▸ WHAT THE TASK REQUIRES
Copy the listing that follows, line for line, without a single difference.

▸ DATASET ENTRIES
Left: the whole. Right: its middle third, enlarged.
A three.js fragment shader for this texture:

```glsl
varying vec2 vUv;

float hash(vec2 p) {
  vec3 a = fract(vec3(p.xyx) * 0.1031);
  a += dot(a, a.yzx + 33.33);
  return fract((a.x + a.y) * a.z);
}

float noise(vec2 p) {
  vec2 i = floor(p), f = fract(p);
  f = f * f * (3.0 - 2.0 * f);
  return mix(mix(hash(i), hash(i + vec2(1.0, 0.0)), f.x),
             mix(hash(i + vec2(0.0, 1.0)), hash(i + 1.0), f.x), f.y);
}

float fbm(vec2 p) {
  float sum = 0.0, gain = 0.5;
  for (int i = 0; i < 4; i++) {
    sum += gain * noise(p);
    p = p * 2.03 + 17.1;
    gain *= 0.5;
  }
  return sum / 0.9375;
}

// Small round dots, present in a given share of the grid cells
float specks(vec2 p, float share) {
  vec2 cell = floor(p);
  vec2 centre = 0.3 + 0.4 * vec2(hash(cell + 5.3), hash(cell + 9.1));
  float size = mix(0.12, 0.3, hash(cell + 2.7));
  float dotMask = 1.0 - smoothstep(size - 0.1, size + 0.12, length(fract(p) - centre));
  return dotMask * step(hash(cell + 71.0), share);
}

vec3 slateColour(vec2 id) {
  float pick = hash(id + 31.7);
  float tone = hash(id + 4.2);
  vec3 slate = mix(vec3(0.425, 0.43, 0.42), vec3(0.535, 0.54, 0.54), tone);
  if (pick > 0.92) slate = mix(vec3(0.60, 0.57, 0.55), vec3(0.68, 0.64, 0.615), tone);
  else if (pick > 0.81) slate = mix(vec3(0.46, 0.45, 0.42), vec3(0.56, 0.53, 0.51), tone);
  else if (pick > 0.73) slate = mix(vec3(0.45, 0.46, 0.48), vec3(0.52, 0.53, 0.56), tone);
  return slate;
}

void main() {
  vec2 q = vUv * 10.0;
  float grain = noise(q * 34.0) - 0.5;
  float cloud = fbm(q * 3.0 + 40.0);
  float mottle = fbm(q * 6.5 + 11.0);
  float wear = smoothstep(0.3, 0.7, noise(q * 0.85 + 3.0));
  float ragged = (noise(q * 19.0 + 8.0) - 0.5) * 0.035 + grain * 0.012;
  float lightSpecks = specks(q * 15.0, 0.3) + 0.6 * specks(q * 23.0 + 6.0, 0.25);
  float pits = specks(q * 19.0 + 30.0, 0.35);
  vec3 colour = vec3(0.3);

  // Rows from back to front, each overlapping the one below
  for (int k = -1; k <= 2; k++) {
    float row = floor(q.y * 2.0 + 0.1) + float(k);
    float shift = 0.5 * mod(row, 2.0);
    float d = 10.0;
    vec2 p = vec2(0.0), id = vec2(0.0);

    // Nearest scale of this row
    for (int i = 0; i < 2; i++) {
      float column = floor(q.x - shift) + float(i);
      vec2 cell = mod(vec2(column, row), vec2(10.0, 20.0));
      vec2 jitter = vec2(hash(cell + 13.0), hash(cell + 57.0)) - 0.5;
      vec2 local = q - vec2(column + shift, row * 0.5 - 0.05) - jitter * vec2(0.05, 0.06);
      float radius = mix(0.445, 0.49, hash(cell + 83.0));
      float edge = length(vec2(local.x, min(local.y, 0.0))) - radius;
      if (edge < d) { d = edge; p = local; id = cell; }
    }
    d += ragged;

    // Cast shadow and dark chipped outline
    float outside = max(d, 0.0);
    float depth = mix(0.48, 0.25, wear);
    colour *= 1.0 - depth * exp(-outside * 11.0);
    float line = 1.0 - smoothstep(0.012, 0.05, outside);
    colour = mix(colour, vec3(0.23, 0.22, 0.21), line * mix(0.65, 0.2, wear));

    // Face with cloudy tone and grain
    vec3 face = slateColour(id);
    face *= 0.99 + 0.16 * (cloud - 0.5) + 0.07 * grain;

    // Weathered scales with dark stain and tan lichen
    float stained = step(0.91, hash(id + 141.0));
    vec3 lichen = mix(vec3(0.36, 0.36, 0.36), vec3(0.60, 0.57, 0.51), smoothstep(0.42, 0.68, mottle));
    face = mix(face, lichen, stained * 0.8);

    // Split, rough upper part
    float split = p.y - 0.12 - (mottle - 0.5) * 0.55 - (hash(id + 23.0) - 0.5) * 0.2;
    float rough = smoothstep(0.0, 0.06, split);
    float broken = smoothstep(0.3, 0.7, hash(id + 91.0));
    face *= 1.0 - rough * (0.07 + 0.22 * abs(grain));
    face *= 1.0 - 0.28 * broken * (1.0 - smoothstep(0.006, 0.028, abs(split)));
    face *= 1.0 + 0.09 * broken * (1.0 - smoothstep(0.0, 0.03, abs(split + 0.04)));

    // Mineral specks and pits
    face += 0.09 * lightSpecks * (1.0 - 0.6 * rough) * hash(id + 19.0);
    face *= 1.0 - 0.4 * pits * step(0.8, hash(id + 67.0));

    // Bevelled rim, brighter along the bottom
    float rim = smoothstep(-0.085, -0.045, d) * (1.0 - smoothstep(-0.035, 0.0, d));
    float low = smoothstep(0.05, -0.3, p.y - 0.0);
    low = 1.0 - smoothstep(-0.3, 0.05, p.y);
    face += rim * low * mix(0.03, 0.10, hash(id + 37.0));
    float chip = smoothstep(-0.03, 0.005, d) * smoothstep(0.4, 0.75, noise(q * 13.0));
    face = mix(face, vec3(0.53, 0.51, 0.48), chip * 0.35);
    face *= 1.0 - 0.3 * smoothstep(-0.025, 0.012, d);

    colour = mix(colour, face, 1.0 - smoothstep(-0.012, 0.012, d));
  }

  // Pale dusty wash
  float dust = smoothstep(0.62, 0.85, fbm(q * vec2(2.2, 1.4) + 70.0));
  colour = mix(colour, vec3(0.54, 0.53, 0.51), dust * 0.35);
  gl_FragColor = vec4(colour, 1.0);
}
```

▸ THE COMPLETED TASK
Left: the whole. Right: its middle third, enlarged.
A three.js fragment shader for this texture:

```glsl
varying vec2 vUv;

float hash(vec2 p) {
  vec3 a = fract(vec3(p.xyx) * 0.1031);
  a += dot(a, a.yzx + 33.33);
  return fract((a.x + a.y) * a.z);
}

float noise(vec2 p) {
  vec2 i = floor(p), f = fract(p);
  f = f * f * (3.0 - 2.0 * f);
  return mix(mix(hash(i), hash(i + vec2(1.0, 0.0)), f.x),
             mix(hash(i + vec2(0.0, 1.0)), hash(i + 1.0), f.x), f.y);
}

float fbm(vec2 p) {
  float sum = 0.0, gain = 0.5;
  for (int i = 0; i < 4; i++) {
    sum += gain * noise(p);
    p = p * 2.03 + 17.1;
    gain *= 0.5;
  }
  return sum / 0.9375;
}

// Small round dots, present in a given share of the grid cells
float specks(vec2 p, float share) {
  vec2 cell = floor(p);
  vec2 centre = 0.3 + 0.4 * vec2(hash(cell + 5.3), hash(cell + 9.1));
  float size = mix(0.12, 0.3, hash(cell + 2.7));
  float dotMask = 1.0 - smoothstep(size - 0.1, size + 0.12, length(fract(p) - centre));
  return dotMask * step(hash(cell + 71.0), share);
}

vec3 slateColour(vec2 id) {
  float pick = hash(id + 31.7);
  float tone = hash(id + 4.2);
  vec3 slate = mix(vec3(0.425, 0.43, 0.42), vec3(0.535, 0.54, 0.54), tone);
  if (pick > 0.92) slate = mix(vec3(0.60, 0.57, 0.55), vec3(0.68, 0.64, 0.615), tone);
  else if (pick > 0.81) slate = mix(vec3(0.46, 0.45, 0.42), vec3(0.56, 0.53, 0.51), tone);
  else if (pick > 0.73) slate = mix(vec3(0.45, 0.46, 0.48), vec3(0.52, 0.53, 0.56), tone);
  return slate;
}

void main() {
  vec2 q = vUv * 10.0;
  float grain = noise(q * 34.0) - 0.5;
  float cloud = fbm(q * 3.0 + 40.0);
  float mottle = fbm(q * 6.5 + 11.0);
  float wear = smoothstep(0.3, 0.7, noise(q * 0.85 + 3.0));
  float ragged = (noise(q * 19.0 + 8.0) - 0.5) * 0.035 + grain * 0.012;
  float lightSpecks = specks(q * 15.0, 0.3) + 0.6 * specks(q * 23.0 + 6.0, 0.25);
  float pits = specks(q * 19.0 + 30.0, 0.35);
  vec3 colour = vec3(0.3);

  // Rows from back to front, each overlapping the one below
  for (int k = -1; k <= 2; k++) {
    float row = floor(q.y * 2.0 + 0.1) + float(k);
    float shift = 0.5 * mod(row, 2.0);
    float d = 10.0;
    vec2 p = vec2(0.0), id = vec2(0.0);

    // Nearest scale of this row
    for (int i = 0; i < 2; i++) {
      float column = floor(q.x - shift) + float(i);
      vec2 cell = mod(vec2(column, row), vec2(10.0, 20.0));
      vec2 jitter = vec2(hash(cell + 13.0), hash(cell + 57.0)) - 0.5;
      vec2 local = q - vec2(column + shift, row * 0.5 - 0.05) - jitter * vec2(0.05, 0.06);
      float radius = mix(0.445, 0.49, hash(cell + 83.0));
      float edge = length(vec2(local.x, min(local.y, 0.0))) - radius;
      if (edge < d) { d = edge; p = local; id = cell; }
    }
    d += ragged;

    // Cast shadow and dark chipped outline
    float outside = max(d, 0.0);
    float depth = mix(0.48, 0.25, wear);
    colour *= 1.0 - depth * exp(-outside * 11.0);
    float line = 1.0 - smoothstep(0.012, 0.05, outside);
    colour = mix(colour, vec3(0.23, 0.22, 0.21), line * mix(0.65, 0.2, wear));

    // Face with cloudy tone and grain
    vec3 face = slateColour(id);
    face *= 0.99 + 0.16 * (cloud - 0.5) + 0.07 * grain;

    // Weathered scales with dark stain and tan lichen
    float stained = step(0.91, hash(id + 141.0));
    vec3 lichen = mix(vec3(0.36, 0.36, 0.36), vec3(0.60, 0.57, 0.51), smoothstep(0.42, 0.68, mottle));
    face = mix(face, lichen, stained * 0.8);

    // Split, rough upper part
    float split = p.y - 0.12 - (mottle - 0.5) * 0.55 - (hash(id + 23.0) - 0.5) * 0.2;
    float rough = smoothstep(0.0, 0.06, split);
    float broken = smoothstep(0.3, 0.7, hash(id + 91.0));
    face *= 1.0 - rough * (0.07 + 0.22 * abs(grain));
    face *= 1.0 - 0.28 * broken * (1.0 - smoothstep(0.006, 0.028, abs(split)));
    face *= 1.0 + 0.09 * broken * (1.0 - smoothstep(0.0, 0.03, abs(split + 0.04)));

    // Mineral specks and pits
    face += 0.09 * lightSpecks * (1.0 - 0.6 * rough) * hash(id + 19.0);
    face *= 1.0 - 0.4 * pits * step(0.8, hash(id + 67.0));

    // Bevelled rim, brighter along the bottom
    float rim = smoothstep(-0.085, -0.045, d) * (1.0 - smoothstep(-0.035, 0.0, d));
    float low = smoothstep(0.05, -0.3, p.y - 0.0);
    low = 1.0 - smoothstep(-0.3, 0.05, p.y);
    face += rim * low * mix(0.03, 0.10, hash(id + 37.0));
    float chip = smoothstep(-0.03, 0.005, d) * smoothstep(0.4, 0.75, noise(q * 13.0));
    face = mix(face, vec3(0.53, 0.51, 0.48), chip * 0.35);
    face *= 1.0 - 0.3 * smoothstep(-0.025, 0.012, d);

    colour = mix(colour, face, 1.0 - smoothstep(-0.012, 0.012, d));
  }

  // Pale dusty wash
  float dust = smoothstep(0.62, 0.85, fbm(q * vec2(2.2, 1.4) + 70.0));
  colour = mix(colour, vec3(0.54, 0.53, 0.51), dust * 0.35);
  gl_FragColor = vec4(colour, 1.0);
}
```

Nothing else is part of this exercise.